Computational Law

The Computational Law stream focuses explicitly on the changing forms of law in the digital. Focused on regtech. rules as code and automated decision-making, it concerns both the practical development and deployment of digital legal, regulatory and compliance tools and systems that enhance and support human wellbeing and the social and human impacts of these technologies. A significant further focus is on datafication and the public and private legal and regulatory regimes that organise, monetise, and share data, how these regimes interact with computational law systems, and changes that support better computational and decision-making outcomes.


The Automation stream examines the multiple and many ways that automation is affecting human and planetary futures. This ranges from the use of AI and automated processes by media platforms and private and public service providers, to real world deployment of automation in transport to robots and integrated smart technologies in health care and allied health services, legal services, agriculture, and defence. A particular interest is how automation and digitalisation, such as smart contracts and blockchain are disrupting commerce, commercial and consumer law and the fundamental norms of commercial conduct.. It is also concerned with the intimate integration of automated and digital technologies into the human body.

This stream works towards developing critical accounts and practical frameworks for trust and safety in ensuring the benefits of automation for human and planetary futures.

Law, Humans and Non-Humans

Photo by Jyotirmoy Gupta on UnsplashThe Law, Humans and Non-Humans stream is founded on perspectives that past and present interactions of humans, technology and law have fundamentally changed the planet and its future. Connected to critical and cultural discourses and scholarship it explores the connections of technology and law to climate change and the non-human, global inequality, First Nation justice and what it means to be human.
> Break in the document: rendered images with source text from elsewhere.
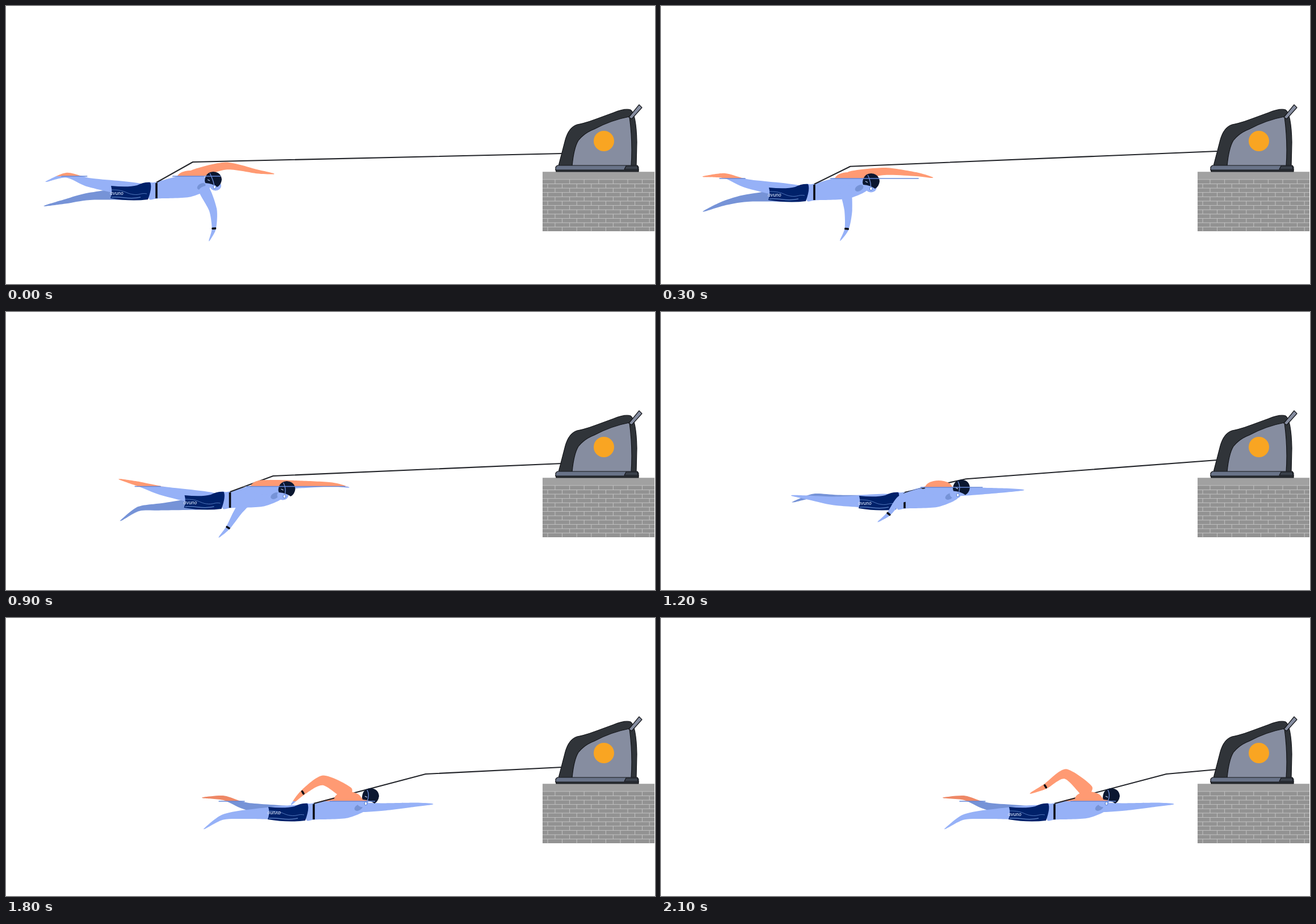
Animation of 1143 by 490 pixels, one loop 2.4 s. Source, as an HTML page:

```html
<!DOCTYPE html>
<html lang="en">
<head>
<meta charset="utf-8">
<title>Tethered swim</title>
<style>
html, body { margin: 0; width: 100%; height: 100%; overflow: hidden; background: #fff; }
svg { display: block; width: 100%; height: 100%; }
text { font: italic 500 8px Inter, Arial, sans-serif; fill: #d3ddf5; text-anchor: middle; }
</style>
</head>
<body>
<svg viewBox="0 0 1143 490">
  <rect x="945" y="292.5" width="197" height="104.5" fill="#929292"/>
  <rect x="945" y="292.5" width="197" height="13" fill="#a1a1a1"/>
  <path id="mortar" fill="none" stroke="#c2c2c2"/>
  <g stroke="#15171b" stroke-width="1.2" stroke-linejoin="round">
    <path fill="#303439" d="M973 282L985 236Q991 214 1006 209Q1022 206 1040 199L1070 188Q1090 180 1100 183Q1110 190 1111 240L1110 282Z"/>
    <path fill="#868da0" d="M997 282Q1000 250 1008 237Q1018 224 1036 217Q1066 201 1098 195Q1104 240 1101 282Z"/>
    <path fill="#868da0" d="M1097 196L1115 174L1120 179L1102 199Z"/>
    <path fill="#2c3035" d="M968 288H1114V292H969Z"/>
    <path fill="#697388" d="M971 281H1112L1114 284V289H968V284Z"/>
    <path fill="#3b414b" d="M1092 282H1112L1113 288H1089Z"/>
  </g>
  <circle cx="1053" cy="238" r="18" fill="#f9a522"/>
  <clipPath id="above"><rect id="sky" width="1143"/></clipPath>
  <clipPath id="below"><rect id="pool" width="1143" height="490"/></clipPath>
  <g id="dry" clip-path="url(#above)"></g>
  <g id="wet" clip-path="url(#below)"></g>
  <g id="surface" stroke="#6688d8" stroke-width="1.4"></g>
</svg>
<script>
const STEP = 300;
const NAVY = '#00216a', INK = '#23252a', BLACK = '#0a0c12';
const AIR = { skin: '#ff9a73', deep: '#ee8866' };
const WATER = { skin: '#96b1f7', deep: '#7693d7' };
const LEG = [93, 43, 36], ARM = [62, 56, 28], STROKE = [44, 36, 24];
const $ = id => document.getElementById(id);

// Joint angles in degrees; positions are relative to the belt.
const pull = {
  belt: [265, 325], water: 300, near: [-9, -18, 17], far: [4, 12, 12],
  reachY: -27, reach: [-15, 10, 8], shoulder: [83, -3], stroke: [66, 87, 111], size: 0.92,
  headY: -19, turn: 4, wake: 113, bend: [64, -50], end: 260
};
const press = {
  belt: [342, 332], water: 307.5, near: [-10, -20, -8], far: [4, 13, 28],
  reachY: -29, reach: [-3, 2, 14], shoulder: [36, -12], stroke: [94, 100, 124], size: 0.92,
  headY: -19, turn: -3, wake: 231, bend: [63, -42], end: 260
};
const push = {
  belt: [394.5, 331], water: 307.5, near: [-10, -16, -14], far: [5, 5, 33],
  reachY: -26, reach: [-1, 0, 10], shoulder: [39, -11], stroke: [128, 122, 133], size: 0.92,
  headY: -19, turn: -7, wake: 203, bend: [76, -42], end: 267
};
const glide = {
  belt: [485.5, 334], water: 312, near: [2, -5, -6], far: [-6, -8, 13],
  reachY: -13, reach: [-1, -2, -3], shoulder: [31, -12], stroke: [172, 131, 145], size: 0.92,
  headY: -23, turn: -11, wake: 126, bend: [114, -37], end: 264
};
const exit = {
  belt: [542, 341], water: 323, near: [2.5, 7, 32], far: [-8, -20, -1],
  reachY: -7, reach: [-1, -4, -2], shoulder: [61, -31], stroke: [208, 149, 134], size: 1.15,
  headY: -27, turn: -14, wake: 108, bend: [197, -66], end: 263, flip: 1
};

const lerp = (a, b, k) => Array.isArray(a) ? a.map((v, i) => lerp(v, b[i], k)) : a + (b - a) * k;

function mix(a, b, k, extra) {
  const out = {};
  for (const key in a) out[key] = lerp(a[key], b[key], k);
  return { ...out, ...extra };
}

const poses = [
  pull,
  mix(pull, press, 0.6, { belt: [270, 328], water: 304, end: 256 }),
  press,
  push,
  mix(push, glide, 0.85, { belt: [429, 332], water: 309, end: 261 }),
  glide,
  exit,
  { ...exit, belt: [693, 341], shoulder: [59, -35], stroke: [218, 148, 155], end: 267, flip: 0 }
];

// Joints reached by following bones from a start point
function chain(start, bones, angles, dir = 1) {
  let [x, y] = start;
  return [start, ...bones.map((len, i) => {
    const a = angles[i] * Math.PI / 180;
    return [x += dir * len * Math.cos(a), y += len * Math.sin(a)];
  })];
}

// Smooth tapered outline around a chain of joints
function limb(joints, radii, fill) {
  const left = [], right = [];
  joints.forEach(([x, y], i) => {
    const a = joints[Math.max(0, i - 1)], b = joints[Math.min(joints.length - 1, i + 1)];
    const dx = b[0] - a[0], dy = b[1] - a[1], s = radii[i] / Math.hypot(dx, dy);
    left.push([x - dy * s, y + dx * s]);
    right.unshift([x + dy * s, y - dx * s]);
  });
  const pts = [...left, ...right], at = i => pts[(i + pts.length) % pts.length];
  const lean = (p, a, b, k) => p.map((v, m) => v + (b[m] - a[m]) * k);
  const d = pts.map((p, i) => {
    const q = at(i + 1);
    return `C${lean(p, at(i - 1), q, 0.13)} ${lean(q, p, at(i + 2), -0.13)} ${q}`;
  });
  return `<path d="M${pts[0]}${d.join('')}Z" fill="${fill}"/>`;
}

const curve = (d, stroke, width) =>
  `<path d="${d}" fill="none" stroke="${stroke}" stroke-width="${width}" stroke-linejoin="round"/>`;
const oval = (x, y, rx, ry, fill, extra = '') =>
  `<ellipse cx="${x}" cy="${y}" rx="${rx}" ry="${ry}" fill="${fill}" ${extra}/>`;

function shorts(flip) {
  return `<path d="M-80 -8Q-50 -5 -34 -9Q-22 -15 -11 -14Q-7 -6 -15 16Q-45 20 -81 14Q-77 3 -80 -8Z" fill="${NAVY}"/>` +
    curve('M-79 -1C-55 -1 -55 5 -42 7S-28 4 -17 6', '#5578bd', 1) +
    curve('M-79 12C-60 10 -50 17 -28 12', '#5578bd', 1.5) +
    `<text x="-70" y="8" ${flip ? 'transform="rotate(180 -70 4)"' : ''}>avuno</text>`;
}

function head(y, turn, skin) {
  return `<g transform="translate(100 ${y})">` +
    oval(turn, 11, 10, 8.5, skin) +
    `<path d="M-15 2Q-14 -13 0 -14Q14 -13 15 0Q14 9 7 13Q-1 7 -14 6Z" fill="#0b1730"/>` +
    curve(`M-6 -11Q0 0 ${turn * 0.6} 13`, '#7393df', 1.3) +
    curve('M-10 0l4 2', '#c4d2f6', 1.2) +
    oval(turn * 0.6, 13, 2.4, 3, '#f2f6ff', 'stroke="#4d78cf"') + '</g>';
}

function legs(p) {
  return {
    near: chain([-25, 1], LEG, p.near, -1),
    far: chain([-25, 4], LEG, p.far, -1)
  };
}

function swimmer(p, { skin, deep }) {
  const [x, y] = p.belt, leg = legs(p);
  const arm = chain(p.shoulder, STROKE.map(n => n * p.size), p.stroke);
  const wrist = arm[2], slant = p.stroke[1] + 90;
  return `<g transform="translate(${x} ${y})">` + [
    limb(leg.far, [11, 6.5, 4, 1], deep),
    limb(leg.near, [12, 8, 4.5, 1], skin),
    limb(chain([62, p.reachY], ARM, p.reach), [8, 6.5, 3.5, 1], skin),
    limb([[-14, 1], [0, 0], [55, -8], [92, -12]], [14, 14.5, 20, 9], skin),
    shorts(p.flip),
    oval(79, -7, 8, 5, deep, 'transform="rotate(-30 79 -7)"'),
    curve('M0 -13V14', BLACK, 3.6),
    curve(`M0 -14L${p.bend}L${979 - x} ${p.end - y}`, INK, 2.1),
    oval(60, -22, 24, 13, skin),
    head(p.headY, p.turn, skin),
    limb(arm, [10, 7.5, 4, 1].map(r => r * p.size), skin),
    `<rect x="-4" y="-1.8" width="8" height="3.6" rx="1.5" fill="${BLACK}" transform="translate(${wrist}) rotate(${slant})"/>`
  ].join('') + '</g>';
}

// Surface lines at the shoulders and around any raised ankle
function ripples(p) {
  const [x, y] = p.belt, w = p.water;
  const row = (a, b) => `<path d="M${x + a} ${w}H${x + b}"/>`;
  const raised = Object.values(legs(p)).map(j => j[2]).filter(a => a[1] + y < w);
  return row(28, p.wake) + raised.map(a => row(a[0] - 10, a[0] + 36)).join('');
}

function show(p) {
  $('sky').setAttribute('height', p.water);
  $('pool').setAttribute('y', p.water);
  $('dry').innerHTML = swimmer(p, AIR);
  $('wet').innerHTML = swimmer(p, WATER);
  $('surface').innerHTML = ripples(p);
}

function bricks() {
  const h = 7.62, w = 25.6;
  let d = '';
  for (let r = 0; r < 12; r++) {
    const y = 305.8 + r * h;
    d += `M945 ${y}H1142`;
    for (let x = 945 + (r % 2 ? 9 : 22); x < 1142; x += w) d += `M${x} ${y}v${h}`;
  }
  return d;
}

$('mortar').setAttribute('d', bricks());
const start = performance.now();
let shown = -1;

function tick() {
  const i = Math.floor((performance.now() - start) / STEP) % poses.length;
  if (i !== shown) show(poses[shown = i]);
  requestAnimationFrame(tick);
}
tick();
</script>
</body>
</html>
```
Through understanding the sociotechnical and legal structures that have caused planetary change, this research in this stream directly imagines how technology and law can adapt to change and support a diverse, resilient planetary community.

Image credits

Computational Law image courtesy of Massimo Virgilio on Unsplash
Autmoation image courtesy of 수안 최 on Unsplash
Law, Humans and Non-Humans image courtesy of Jyotirmoy Gupta on Unsplash